Confusion can then arise when someone with a Category 1 result has worse hearing than someone with a Category 2 or Category 3, then they get very head-scratchy and think something's gone wrong, but it hasn't.

Someone in say their 50s has a lot of leeway in the calculation for their result of where their hearing should be, taking natural losses over time and age into account. As the Category is based on how well they are performing for their age, the 50-odd year old could have good hearing for their age and be Category 1, but still have some quite big losses compared to a teenager. Someone in their 20s however could have small losses and be less good for their age than they should be, so come in as a Category 2 or even 3, but side by side their hearing could still be better than the person in their 50s. It is the impact of age which makes the difference.

This is one area where the explanation given to the attendee by the Technician is important rather than just saying ‘Computer says Category 3’ and using standard phrased based on the category.

We do not give written information on Categories of result

It is reasonably common to give a written instruction on what a category of result means but we do not and we chose to do this for a very specific reason. Over the years is has been exceedingly apparent that these bits of written information are largely rubbish as they are too generic and in the real world actually fit very few people.

For example, if you have a 25 year old woman who is Category 3 then her hearing may be excellent, while a 55 year old man with Category 3 hearing may be very poor. How you explain that result to each of those people is completely different even though their result is the same. With the woman a further small fall in hearing ability may be unnoticeable to her, while the chap’s hearing may be such that a similar amount of further deterioration means him crossing the threshold where he really starts to struggle to follow conversations and hear what people are saying. Both of them need specific advice on their hearing, but what the Category 3 means is slightly different to each of them.

Standard information sheets or letters are so generic as to be too bland for both and neither benefit. Always check what your provider is telling attendees - are they getting a standard pre-written statement based on category of result, or an explanation based on them individually and their unique circumstances?
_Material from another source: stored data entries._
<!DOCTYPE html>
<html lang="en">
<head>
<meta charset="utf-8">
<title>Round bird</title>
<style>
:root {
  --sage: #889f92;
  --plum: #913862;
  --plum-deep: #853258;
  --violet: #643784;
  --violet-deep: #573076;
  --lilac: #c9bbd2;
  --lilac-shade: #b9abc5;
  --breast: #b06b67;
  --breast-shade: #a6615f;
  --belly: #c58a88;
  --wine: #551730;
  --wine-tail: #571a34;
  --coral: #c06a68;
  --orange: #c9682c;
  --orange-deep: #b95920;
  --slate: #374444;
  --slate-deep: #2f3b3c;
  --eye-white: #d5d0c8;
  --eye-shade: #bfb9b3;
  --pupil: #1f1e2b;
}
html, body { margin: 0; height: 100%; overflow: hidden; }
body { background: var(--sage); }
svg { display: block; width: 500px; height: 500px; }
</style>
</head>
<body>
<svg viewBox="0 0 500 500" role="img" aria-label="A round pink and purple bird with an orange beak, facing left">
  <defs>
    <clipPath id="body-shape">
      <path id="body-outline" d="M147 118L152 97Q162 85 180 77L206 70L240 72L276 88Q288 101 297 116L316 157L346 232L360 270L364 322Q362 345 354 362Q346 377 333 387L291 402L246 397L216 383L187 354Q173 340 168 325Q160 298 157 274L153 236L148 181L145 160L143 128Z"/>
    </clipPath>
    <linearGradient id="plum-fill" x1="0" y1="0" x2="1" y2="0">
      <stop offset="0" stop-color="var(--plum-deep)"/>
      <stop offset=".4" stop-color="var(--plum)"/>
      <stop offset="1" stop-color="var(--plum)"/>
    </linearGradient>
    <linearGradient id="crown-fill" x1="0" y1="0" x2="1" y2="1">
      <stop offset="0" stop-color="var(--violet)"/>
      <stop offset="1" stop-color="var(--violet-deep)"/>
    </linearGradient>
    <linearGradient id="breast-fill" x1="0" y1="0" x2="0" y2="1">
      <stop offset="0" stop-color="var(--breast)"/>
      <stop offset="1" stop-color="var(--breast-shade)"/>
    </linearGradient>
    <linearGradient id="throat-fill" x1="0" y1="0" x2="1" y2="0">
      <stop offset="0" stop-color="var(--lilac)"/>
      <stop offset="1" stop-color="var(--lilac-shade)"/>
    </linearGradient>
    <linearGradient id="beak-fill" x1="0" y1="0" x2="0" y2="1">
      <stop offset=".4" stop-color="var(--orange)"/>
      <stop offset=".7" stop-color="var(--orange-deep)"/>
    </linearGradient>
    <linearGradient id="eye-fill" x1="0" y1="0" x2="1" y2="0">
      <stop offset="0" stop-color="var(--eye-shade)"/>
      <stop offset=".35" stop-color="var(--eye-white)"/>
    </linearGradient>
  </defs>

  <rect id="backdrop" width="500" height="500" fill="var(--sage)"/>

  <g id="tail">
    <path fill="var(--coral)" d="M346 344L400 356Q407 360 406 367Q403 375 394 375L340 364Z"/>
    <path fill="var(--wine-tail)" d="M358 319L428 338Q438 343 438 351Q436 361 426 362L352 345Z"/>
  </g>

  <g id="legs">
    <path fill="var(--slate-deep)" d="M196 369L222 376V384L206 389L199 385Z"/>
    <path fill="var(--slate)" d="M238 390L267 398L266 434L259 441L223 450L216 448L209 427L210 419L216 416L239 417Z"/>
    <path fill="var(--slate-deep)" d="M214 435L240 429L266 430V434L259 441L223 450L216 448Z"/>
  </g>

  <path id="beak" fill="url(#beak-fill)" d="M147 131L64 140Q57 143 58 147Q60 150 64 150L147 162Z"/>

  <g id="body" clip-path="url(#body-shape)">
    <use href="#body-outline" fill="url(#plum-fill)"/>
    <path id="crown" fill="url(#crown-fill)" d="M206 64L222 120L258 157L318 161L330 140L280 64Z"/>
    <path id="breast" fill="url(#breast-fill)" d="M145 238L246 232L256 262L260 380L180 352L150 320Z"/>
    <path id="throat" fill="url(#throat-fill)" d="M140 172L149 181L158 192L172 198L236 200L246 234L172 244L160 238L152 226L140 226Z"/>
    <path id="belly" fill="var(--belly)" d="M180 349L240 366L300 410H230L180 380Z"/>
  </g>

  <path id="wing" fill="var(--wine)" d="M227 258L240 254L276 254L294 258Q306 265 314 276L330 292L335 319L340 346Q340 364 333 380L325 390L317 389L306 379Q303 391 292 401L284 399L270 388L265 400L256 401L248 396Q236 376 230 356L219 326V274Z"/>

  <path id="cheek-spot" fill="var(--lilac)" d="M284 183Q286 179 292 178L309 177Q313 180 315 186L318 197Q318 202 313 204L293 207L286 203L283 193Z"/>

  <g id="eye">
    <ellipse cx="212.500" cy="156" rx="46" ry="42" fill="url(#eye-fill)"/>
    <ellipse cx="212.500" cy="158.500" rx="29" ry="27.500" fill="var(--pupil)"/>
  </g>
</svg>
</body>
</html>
We explain the result to the individual, detailing what it means for them specifically, and especially in relation to their unique hearing health and noise exposure history, both occupational and non-occupational.